| What needs to be done |
Copy exactly the lines of the material below that run from the one containing "415L352 560L268 700L259" through the one containing "742Q580 830 420". Copy no other lines.

### Dataset extract ###

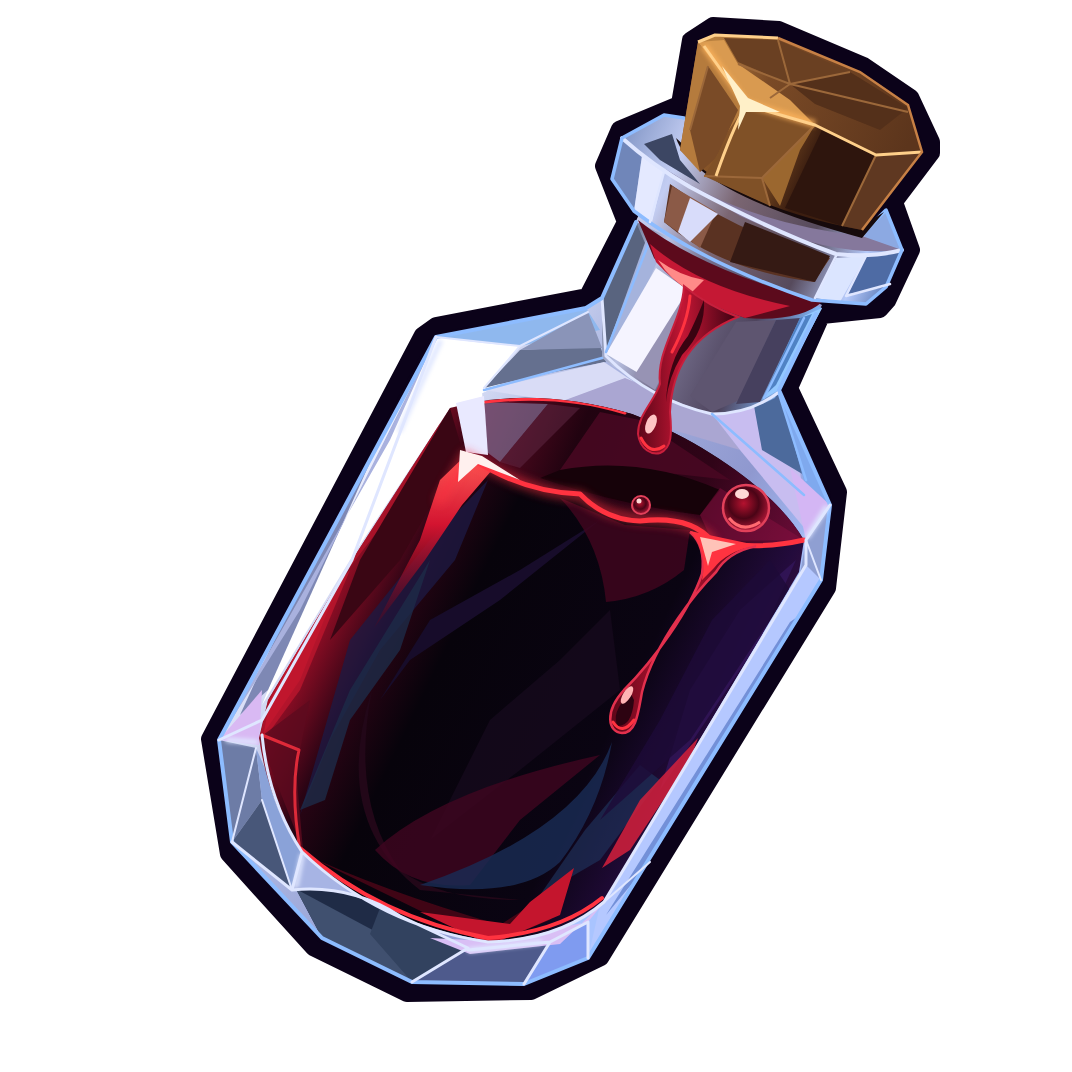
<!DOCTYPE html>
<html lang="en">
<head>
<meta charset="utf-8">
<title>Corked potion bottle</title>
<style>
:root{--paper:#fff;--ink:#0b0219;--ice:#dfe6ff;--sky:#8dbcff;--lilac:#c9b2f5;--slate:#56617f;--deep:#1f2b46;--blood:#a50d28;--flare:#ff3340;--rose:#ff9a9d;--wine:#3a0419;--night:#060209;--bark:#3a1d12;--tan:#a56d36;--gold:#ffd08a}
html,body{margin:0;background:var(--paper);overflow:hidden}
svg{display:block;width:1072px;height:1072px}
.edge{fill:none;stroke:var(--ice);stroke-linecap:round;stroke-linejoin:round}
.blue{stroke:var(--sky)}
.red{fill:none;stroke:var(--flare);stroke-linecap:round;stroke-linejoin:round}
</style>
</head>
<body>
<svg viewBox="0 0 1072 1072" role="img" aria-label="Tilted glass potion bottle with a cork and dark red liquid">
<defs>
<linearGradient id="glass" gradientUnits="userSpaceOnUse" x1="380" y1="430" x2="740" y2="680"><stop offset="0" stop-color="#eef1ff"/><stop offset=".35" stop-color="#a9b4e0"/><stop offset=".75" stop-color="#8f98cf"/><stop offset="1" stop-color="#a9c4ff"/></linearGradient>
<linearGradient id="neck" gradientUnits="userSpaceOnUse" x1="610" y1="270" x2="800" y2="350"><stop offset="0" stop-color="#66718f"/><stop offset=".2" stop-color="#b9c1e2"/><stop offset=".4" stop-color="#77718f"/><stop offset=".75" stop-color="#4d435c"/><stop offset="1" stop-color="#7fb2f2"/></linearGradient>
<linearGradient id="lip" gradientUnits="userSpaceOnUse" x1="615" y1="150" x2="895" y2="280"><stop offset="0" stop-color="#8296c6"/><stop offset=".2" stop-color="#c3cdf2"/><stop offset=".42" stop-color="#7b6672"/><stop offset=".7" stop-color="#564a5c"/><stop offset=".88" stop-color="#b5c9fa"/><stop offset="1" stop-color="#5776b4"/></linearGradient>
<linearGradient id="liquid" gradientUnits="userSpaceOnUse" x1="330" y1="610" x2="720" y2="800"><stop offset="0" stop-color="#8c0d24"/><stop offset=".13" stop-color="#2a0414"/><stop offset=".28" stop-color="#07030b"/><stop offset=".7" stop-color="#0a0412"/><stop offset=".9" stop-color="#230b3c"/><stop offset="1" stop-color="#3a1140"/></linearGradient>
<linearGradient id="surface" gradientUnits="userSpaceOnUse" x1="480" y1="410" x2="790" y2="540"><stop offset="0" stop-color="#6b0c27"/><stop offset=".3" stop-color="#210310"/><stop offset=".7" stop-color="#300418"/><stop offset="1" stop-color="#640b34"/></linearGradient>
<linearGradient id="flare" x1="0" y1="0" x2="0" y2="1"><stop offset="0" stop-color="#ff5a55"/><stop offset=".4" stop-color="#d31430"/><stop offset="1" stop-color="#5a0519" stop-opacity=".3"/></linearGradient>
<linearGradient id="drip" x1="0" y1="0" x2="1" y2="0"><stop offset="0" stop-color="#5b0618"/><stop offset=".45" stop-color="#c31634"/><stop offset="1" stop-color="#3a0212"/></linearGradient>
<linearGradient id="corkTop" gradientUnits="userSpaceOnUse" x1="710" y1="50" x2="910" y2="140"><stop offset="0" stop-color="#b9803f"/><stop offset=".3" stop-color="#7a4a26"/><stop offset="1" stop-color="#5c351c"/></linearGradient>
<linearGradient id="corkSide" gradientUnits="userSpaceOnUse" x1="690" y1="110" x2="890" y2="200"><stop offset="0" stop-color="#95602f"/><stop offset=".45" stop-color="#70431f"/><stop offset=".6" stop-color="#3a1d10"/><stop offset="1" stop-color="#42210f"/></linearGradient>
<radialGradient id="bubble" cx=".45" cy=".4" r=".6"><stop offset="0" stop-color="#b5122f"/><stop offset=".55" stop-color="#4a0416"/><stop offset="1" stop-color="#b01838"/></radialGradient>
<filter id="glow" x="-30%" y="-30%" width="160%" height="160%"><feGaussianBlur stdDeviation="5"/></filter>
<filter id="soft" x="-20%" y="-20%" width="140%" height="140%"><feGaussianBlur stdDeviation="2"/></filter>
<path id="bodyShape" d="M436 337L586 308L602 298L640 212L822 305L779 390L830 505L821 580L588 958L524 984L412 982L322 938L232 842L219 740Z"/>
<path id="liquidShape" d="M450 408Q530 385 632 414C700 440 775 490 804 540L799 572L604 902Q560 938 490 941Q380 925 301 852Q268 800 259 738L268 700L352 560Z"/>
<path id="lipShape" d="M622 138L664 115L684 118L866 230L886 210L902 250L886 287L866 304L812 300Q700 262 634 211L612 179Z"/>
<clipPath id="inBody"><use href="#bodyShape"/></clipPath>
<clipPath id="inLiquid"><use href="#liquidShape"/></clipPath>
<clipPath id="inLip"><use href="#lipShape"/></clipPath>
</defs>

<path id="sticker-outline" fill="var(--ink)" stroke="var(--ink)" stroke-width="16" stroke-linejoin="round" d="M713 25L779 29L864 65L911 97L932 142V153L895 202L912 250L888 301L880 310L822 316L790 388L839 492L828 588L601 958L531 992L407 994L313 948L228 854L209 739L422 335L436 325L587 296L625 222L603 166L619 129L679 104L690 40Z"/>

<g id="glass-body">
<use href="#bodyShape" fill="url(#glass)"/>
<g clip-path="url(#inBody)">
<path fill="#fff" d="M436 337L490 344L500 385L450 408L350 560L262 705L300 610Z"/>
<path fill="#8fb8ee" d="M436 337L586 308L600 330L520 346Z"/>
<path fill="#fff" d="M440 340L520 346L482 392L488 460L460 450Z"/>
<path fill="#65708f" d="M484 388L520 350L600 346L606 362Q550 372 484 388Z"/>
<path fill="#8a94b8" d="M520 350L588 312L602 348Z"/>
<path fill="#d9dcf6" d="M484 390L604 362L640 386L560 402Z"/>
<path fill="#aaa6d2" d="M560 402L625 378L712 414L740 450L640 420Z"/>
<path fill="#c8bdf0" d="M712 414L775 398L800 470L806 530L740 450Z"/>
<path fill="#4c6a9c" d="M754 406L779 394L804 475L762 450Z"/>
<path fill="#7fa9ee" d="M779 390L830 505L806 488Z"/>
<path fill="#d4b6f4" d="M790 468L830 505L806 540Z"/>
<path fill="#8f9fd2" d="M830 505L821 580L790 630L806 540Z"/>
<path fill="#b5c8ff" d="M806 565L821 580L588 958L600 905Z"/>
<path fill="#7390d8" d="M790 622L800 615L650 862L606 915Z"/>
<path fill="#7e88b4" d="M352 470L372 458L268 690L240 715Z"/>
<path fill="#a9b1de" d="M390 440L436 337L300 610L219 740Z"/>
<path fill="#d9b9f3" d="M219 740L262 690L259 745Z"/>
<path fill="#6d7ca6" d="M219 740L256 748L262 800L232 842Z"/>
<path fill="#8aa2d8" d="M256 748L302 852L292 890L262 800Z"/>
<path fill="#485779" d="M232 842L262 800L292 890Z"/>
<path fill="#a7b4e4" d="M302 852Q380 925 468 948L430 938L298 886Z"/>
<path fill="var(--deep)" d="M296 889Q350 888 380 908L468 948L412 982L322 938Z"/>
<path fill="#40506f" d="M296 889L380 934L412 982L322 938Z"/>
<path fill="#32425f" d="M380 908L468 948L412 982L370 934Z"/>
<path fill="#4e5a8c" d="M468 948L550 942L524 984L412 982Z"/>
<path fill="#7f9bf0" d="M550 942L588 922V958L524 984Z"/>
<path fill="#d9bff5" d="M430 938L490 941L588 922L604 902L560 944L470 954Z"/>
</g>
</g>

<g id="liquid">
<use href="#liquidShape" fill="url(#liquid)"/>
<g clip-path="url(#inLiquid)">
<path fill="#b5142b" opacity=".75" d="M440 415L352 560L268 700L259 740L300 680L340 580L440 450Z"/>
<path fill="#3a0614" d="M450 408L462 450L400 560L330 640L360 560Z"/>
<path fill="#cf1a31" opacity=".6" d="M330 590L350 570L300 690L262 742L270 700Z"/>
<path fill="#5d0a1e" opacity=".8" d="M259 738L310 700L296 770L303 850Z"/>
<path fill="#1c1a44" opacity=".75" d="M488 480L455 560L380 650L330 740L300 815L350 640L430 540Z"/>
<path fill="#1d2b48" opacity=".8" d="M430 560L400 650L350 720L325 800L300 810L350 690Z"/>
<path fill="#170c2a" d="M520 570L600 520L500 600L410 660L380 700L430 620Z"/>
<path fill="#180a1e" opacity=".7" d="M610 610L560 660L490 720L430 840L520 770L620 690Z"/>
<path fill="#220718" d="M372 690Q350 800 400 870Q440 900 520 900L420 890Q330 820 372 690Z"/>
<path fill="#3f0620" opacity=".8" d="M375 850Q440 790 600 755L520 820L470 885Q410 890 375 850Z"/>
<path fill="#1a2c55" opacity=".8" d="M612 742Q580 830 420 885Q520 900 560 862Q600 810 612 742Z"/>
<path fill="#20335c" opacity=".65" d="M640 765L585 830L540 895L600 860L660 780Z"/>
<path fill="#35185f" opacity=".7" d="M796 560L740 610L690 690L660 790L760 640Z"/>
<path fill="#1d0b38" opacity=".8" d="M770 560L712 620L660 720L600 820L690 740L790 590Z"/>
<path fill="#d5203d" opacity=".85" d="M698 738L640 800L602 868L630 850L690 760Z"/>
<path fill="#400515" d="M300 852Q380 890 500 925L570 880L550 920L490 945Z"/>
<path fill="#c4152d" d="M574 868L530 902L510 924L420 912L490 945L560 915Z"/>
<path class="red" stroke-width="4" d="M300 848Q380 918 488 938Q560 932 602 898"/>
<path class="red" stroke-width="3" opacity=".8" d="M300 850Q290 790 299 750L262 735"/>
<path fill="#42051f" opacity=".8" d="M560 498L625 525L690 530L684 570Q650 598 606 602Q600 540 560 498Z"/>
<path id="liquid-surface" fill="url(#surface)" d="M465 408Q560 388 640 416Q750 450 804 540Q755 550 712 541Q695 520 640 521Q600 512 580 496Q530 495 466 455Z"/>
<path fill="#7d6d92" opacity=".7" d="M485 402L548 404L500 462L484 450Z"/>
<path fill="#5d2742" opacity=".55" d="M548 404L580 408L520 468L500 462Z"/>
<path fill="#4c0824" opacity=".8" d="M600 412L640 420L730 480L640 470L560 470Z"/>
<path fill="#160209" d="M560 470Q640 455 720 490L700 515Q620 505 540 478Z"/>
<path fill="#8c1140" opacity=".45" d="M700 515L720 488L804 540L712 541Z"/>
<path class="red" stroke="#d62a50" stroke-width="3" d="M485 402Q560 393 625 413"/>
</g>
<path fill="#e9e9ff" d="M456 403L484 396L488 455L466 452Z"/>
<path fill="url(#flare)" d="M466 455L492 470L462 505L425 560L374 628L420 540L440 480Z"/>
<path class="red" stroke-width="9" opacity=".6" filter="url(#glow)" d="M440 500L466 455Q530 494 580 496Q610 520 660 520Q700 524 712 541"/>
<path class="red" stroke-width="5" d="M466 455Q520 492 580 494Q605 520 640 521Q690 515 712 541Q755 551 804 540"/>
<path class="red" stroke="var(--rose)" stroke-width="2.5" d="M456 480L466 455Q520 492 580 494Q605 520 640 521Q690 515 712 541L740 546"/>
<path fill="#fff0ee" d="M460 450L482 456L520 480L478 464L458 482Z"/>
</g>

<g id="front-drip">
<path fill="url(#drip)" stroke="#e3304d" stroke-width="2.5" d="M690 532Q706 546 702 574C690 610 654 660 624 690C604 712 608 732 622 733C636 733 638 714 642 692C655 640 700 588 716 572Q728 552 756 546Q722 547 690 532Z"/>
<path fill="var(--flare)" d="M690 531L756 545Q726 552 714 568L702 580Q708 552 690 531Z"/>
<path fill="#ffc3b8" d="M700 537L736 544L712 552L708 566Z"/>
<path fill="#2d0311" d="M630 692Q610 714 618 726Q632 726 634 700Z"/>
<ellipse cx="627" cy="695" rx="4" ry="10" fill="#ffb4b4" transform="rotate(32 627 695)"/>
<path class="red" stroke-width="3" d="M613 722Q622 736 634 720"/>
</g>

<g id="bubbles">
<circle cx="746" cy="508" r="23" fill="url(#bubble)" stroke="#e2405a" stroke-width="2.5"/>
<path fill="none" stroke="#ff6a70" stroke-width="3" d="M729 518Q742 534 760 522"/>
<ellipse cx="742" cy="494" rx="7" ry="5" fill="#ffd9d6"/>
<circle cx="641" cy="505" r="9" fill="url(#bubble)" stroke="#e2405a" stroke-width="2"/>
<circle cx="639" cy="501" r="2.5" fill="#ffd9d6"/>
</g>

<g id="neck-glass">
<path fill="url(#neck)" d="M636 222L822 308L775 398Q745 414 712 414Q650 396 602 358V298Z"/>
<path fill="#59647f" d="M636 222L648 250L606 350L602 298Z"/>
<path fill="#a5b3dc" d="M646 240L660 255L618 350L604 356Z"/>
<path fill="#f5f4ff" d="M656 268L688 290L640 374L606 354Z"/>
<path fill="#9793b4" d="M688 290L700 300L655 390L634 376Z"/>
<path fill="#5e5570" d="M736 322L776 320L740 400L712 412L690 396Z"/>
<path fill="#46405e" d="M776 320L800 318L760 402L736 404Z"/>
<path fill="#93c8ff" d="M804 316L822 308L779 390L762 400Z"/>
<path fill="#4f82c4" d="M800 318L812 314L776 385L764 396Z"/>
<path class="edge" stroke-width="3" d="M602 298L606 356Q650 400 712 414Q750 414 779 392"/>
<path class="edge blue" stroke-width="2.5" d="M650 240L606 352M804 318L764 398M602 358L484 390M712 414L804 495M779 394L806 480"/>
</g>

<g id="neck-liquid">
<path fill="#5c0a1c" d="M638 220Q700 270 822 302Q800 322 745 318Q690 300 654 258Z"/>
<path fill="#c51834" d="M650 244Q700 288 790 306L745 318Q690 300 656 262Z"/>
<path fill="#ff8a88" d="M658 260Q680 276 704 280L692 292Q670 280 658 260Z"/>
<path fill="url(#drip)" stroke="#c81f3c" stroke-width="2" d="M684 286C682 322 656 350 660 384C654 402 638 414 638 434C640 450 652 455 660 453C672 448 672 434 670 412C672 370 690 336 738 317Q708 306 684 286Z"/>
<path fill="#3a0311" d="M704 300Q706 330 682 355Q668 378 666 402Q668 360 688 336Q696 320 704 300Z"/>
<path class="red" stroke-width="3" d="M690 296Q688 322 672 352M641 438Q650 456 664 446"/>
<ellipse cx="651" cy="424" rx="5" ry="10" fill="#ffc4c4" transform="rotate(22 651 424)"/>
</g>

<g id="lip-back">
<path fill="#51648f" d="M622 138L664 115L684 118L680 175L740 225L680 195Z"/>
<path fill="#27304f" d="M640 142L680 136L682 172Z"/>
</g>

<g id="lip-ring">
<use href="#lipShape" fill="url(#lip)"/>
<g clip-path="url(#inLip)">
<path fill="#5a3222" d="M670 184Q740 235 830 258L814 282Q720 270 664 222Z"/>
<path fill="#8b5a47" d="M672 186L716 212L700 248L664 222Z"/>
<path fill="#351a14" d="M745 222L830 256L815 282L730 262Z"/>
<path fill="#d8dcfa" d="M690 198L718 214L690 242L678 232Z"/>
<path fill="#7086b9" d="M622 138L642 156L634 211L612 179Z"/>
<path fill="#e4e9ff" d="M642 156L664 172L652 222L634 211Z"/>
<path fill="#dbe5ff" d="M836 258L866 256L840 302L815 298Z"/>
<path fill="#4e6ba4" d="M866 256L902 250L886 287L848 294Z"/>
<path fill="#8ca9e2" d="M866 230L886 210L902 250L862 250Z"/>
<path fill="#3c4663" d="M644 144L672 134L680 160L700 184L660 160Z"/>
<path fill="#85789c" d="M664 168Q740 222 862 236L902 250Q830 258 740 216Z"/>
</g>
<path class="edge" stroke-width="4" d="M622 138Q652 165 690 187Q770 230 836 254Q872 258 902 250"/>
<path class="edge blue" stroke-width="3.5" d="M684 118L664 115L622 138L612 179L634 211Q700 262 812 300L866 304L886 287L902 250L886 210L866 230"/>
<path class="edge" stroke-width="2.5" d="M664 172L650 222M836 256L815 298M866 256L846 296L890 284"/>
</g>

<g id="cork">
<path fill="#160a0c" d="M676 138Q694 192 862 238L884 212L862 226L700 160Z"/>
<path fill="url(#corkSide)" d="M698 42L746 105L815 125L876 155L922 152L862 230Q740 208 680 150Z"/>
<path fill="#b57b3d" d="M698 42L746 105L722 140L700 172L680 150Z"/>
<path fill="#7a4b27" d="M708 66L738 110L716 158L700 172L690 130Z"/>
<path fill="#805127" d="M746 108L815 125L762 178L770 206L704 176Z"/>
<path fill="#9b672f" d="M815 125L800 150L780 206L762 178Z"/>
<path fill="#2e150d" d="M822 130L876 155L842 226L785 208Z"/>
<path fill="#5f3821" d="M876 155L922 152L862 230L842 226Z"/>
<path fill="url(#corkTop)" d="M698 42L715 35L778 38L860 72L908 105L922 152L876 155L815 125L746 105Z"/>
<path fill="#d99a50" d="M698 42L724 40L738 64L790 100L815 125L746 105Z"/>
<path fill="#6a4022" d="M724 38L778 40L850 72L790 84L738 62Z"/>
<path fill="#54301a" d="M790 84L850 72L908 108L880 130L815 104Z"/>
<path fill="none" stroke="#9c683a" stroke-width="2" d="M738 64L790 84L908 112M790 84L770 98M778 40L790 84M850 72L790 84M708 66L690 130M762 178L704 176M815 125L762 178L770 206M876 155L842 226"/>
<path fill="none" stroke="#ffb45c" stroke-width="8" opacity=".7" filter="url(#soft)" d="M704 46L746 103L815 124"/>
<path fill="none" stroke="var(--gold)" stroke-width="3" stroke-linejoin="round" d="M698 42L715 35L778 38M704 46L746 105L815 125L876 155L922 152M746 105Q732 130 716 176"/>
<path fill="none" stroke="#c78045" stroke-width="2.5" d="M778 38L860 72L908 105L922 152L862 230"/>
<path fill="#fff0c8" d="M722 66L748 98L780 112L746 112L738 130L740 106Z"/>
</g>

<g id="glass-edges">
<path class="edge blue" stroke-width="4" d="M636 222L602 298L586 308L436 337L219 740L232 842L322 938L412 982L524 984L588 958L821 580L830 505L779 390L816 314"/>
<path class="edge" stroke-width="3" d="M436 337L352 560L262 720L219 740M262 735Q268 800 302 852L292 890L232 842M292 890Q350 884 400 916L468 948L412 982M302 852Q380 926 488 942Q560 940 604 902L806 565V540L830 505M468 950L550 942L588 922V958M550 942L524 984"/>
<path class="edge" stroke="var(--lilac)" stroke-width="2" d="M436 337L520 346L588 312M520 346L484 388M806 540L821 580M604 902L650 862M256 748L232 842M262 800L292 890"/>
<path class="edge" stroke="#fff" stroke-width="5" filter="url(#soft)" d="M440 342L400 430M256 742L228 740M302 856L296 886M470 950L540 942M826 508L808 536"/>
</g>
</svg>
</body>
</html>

###

| Completed task |
<path fill="#b5142b" opacity=".75" d="M440 415L352 560L268 700L259 740L300 680L340 580L440 450Z"/>
<path fill="#3a0614" d="M450 408L462 450L400 560L330 640L360 560Z"/>
<path fill="#cf1a31" opacity=".6" d="M330 590L350 570L300 690L262 742L270 700Z"/>
<path fill="#5d0a1e" opacity=".8" d="M259 738L310 700L296 770L303 850Z"/>
<path fill="#1c1a44" opacity=".75" d="M488 480L455 560L380 650L330 740L300 815L350 640L430 540Z"/>
<path fill="#1d2b48" opacity=".8" d="M430 560L400 650L350 720L325 800L300 810L350 690Z"/>
<path fill="#170c2a" d="M520 570L600 520L500 600L410 660L380 700L430 620Z"/>
<path fill="#180a1e" opacity=".7" d="M610 610L560 660L490 720L430 840L520 770L620 690Z"/>
<path fill="#220718" d="M372 690Q350 800 400 870Q440 900 520 900L420 890Q330 820 372 690Z"/>
<path fill="#3f0620" opacity=".8" d="M375 850Q440 790 600 755L520 820L470 885Q410 890 375 850Z"/>
<path fill="#1a2c55" opacity=".8" d="M612 742Q580 830 420 885Q520 900 560 862Q600 810 612 742Z"/>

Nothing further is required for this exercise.